Blazars, like all AGNs, are thought to be ultimately powered by material falling onto a supermassive black hole at the center of the host galaxy. Gas, dust and the occasional star are captured and spiral into this central black hole creating a hot accretion disk which generates enormous amounts of energy in the form of photons, electrons, positrons and other elementary particles. This region is relatively small, approximately 10−3 parsecs in size.
There is also a larger opaque toroid extending several parsecs from the central black hole, containing a hot gas with embedded regions of higher density. These "clouds" can absorb and then re-emit energy from regions closer to the black hole. On Earth the clouds are detected as emission lines in the blazar spectrum.
Perpendicular to the accretion disk, a pair of relativistic jets carries a highly energetic plasma away from the AGN. The jet is collimated by a combination of intense magnetic fields and powerful winds from the accretion disk and toroid. Inside the jet, high energy photons and particles interact with each other and the strong magnetic field. These relativistic jets can extend as far as many tens of kiloparsecs from the central black hole.

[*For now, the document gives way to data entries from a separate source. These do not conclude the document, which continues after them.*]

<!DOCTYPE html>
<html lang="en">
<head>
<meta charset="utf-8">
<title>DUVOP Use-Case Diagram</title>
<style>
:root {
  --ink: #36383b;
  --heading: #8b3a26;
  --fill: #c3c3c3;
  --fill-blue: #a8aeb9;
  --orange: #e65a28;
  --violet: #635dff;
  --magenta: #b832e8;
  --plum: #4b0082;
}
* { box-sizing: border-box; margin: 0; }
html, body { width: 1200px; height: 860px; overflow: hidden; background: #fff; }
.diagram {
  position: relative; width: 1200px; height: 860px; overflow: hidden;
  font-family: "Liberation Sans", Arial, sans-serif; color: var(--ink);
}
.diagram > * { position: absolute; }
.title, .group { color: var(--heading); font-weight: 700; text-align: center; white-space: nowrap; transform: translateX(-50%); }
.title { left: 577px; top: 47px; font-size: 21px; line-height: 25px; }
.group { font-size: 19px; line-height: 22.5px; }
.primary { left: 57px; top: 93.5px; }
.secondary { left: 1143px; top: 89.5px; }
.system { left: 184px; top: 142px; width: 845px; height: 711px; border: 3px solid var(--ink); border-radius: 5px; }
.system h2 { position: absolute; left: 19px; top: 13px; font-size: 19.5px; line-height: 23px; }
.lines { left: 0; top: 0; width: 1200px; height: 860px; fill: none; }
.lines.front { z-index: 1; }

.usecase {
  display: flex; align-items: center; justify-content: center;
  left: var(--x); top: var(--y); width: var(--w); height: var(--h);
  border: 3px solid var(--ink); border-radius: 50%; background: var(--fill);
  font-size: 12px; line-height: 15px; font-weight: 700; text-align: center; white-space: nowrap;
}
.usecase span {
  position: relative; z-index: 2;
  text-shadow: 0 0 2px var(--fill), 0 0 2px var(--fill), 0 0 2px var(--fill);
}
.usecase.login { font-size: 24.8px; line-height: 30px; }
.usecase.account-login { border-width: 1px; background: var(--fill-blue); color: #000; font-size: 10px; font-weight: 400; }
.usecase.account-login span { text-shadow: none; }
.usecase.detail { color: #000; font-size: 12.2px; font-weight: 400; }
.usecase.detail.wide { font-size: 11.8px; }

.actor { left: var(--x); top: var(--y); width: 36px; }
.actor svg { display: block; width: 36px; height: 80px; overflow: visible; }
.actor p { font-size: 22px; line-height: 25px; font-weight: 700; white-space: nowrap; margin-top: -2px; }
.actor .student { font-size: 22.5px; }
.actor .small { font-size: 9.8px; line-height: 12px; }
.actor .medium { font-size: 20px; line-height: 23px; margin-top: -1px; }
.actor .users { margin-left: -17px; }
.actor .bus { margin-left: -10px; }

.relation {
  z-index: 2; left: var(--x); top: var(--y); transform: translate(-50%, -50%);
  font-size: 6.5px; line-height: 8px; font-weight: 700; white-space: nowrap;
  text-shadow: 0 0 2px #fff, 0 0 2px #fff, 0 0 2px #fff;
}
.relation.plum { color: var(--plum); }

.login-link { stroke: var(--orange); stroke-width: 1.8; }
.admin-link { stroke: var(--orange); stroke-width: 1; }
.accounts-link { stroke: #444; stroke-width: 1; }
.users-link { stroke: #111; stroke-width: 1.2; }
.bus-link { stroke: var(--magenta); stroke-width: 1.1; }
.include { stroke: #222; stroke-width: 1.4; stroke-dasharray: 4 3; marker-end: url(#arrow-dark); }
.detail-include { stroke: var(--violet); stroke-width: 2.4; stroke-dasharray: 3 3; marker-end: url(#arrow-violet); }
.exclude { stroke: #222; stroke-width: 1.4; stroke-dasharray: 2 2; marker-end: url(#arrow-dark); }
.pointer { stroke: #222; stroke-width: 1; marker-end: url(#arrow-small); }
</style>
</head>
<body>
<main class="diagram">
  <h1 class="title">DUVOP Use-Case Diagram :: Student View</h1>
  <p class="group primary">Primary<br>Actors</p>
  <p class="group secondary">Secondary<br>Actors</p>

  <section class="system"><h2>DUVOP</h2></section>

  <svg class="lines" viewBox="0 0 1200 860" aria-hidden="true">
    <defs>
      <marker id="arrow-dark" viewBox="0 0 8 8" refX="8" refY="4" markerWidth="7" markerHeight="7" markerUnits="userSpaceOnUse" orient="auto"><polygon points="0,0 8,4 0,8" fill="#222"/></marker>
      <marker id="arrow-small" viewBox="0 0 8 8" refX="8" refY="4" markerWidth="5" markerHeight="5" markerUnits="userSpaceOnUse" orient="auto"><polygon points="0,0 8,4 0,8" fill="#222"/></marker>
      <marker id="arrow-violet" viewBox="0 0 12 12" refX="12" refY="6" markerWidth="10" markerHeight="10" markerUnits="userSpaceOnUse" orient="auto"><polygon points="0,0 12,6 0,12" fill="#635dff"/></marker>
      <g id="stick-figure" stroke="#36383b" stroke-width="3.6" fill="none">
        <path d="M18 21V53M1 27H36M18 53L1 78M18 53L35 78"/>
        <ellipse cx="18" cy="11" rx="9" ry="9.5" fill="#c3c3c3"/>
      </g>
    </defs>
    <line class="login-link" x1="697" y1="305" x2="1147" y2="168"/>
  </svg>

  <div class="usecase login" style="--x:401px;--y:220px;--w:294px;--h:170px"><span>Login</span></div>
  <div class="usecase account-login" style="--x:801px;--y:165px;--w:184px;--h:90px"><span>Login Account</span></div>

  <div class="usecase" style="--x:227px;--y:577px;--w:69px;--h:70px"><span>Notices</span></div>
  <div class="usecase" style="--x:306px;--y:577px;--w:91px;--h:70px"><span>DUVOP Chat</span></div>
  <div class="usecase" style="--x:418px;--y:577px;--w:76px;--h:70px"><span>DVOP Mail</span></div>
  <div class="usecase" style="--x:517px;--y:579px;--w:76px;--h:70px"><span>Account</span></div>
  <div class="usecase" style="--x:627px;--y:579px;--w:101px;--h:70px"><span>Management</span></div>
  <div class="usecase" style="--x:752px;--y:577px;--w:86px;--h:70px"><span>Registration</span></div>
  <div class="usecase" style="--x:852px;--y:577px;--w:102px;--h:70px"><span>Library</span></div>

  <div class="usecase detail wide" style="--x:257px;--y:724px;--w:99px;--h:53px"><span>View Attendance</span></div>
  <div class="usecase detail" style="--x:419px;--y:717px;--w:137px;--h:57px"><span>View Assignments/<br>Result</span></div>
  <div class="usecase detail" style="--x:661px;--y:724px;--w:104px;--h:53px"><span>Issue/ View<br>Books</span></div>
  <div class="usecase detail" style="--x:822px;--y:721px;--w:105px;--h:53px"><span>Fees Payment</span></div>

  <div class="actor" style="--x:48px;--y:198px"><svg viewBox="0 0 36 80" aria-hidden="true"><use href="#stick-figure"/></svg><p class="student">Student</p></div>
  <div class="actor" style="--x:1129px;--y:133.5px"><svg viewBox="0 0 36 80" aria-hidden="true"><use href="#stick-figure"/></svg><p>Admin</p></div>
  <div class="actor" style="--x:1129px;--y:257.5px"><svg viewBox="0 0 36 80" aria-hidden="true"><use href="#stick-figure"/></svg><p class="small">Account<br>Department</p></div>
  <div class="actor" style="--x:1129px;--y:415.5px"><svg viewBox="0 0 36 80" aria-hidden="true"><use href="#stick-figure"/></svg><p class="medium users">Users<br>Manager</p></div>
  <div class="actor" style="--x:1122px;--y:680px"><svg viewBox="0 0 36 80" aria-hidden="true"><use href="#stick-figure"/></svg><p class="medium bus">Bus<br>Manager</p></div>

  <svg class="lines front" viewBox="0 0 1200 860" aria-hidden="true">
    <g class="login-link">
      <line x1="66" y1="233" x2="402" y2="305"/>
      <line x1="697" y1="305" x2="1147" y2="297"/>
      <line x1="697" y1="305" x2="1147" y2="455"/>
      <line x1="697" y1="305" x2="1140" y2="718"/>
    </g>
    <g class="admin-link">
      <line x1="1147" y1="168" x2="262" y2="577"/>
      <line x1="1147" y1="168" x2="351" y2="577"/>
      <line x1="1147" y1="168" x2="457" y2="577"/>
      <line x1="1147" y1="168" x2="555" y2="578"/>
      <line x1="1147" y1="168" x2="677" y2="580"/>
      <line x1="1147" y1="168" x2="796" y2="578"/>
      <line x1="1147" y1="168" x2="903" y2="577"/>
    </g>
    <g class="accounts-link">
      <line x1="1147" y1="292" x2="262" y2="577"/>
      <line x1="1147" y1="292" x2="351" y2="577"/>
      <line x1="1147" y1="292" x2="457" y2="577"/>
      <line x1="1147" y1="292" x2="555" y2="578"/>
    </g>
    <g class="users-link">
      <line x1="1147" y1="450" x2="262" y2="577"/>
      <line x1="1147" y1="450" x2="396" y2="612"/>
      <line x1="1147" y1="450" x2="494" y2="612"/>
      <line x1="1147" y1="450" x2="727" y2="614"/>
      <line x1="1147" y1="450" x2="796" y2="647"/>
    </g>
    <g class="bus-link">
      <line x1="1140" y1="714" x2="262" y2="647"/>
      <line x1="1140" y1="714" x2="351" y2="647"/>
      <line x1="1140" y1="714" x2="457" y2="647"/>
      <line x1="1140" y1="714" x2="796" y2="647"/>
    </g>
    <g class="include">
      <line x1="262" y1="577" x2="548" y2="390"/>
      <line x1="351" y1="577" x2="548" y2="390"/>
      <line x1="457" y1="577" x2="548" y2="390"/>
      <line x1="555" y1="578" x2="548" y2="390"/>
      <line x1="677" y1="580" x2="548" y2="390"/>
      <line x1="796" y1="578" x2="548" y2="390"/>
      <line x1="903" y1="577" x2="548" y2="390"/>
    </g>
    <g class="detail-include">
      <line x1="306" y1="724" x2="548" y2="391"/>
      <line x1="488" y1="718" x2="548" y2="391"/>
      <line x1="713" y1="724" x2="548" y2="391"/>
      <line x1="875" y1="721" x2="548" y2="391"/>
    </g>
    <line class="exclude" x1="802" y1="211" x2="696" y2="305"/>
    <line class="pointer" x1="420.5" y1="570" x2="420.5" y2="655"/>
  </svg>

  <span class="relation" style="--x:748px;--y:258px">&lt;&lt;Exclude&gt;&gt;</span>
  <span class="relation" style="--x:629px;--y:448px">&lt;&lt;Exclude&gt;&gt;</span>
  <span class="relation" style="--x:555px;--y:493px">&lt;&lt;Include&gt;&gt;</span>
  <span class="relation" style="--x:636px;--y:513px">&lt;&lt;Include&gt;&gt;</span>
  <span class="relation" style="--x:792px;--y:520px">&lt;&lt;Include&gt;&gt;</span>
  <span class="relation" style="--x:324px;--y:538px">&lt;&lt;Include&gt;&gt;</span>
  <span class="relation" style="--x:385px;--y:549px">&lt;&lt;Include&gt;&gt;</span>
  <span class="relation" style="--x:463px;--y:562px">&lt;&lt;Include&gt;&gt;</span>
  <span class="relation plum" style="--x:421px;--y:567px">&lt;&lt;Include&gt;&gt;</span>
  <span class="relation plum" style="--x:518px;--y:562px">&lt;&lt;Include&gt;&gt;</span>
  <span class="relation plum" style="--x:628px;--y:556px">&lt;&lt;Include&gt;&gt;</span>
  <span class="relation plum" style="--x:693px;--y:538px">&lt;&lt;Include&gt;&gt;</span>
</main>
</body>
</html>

All of these regions can produce a variety of observed energy, mostly in the form of a nonthermal spectrum ranging from very low-frequency radio to extremely energetic gamma rays, with a high polarization (typically a few percent) at some frequencies. The nonthermal spectrum consists of synchrotron radiation in the radio to X-ray range, and inverse Compton emission in the X-ray to gamma-ray region. A thermal spectrum peaking in the ultraviolet region and faint optical emission lines are also present in OVV quasars, but faint or non-existent in BL Lac objects.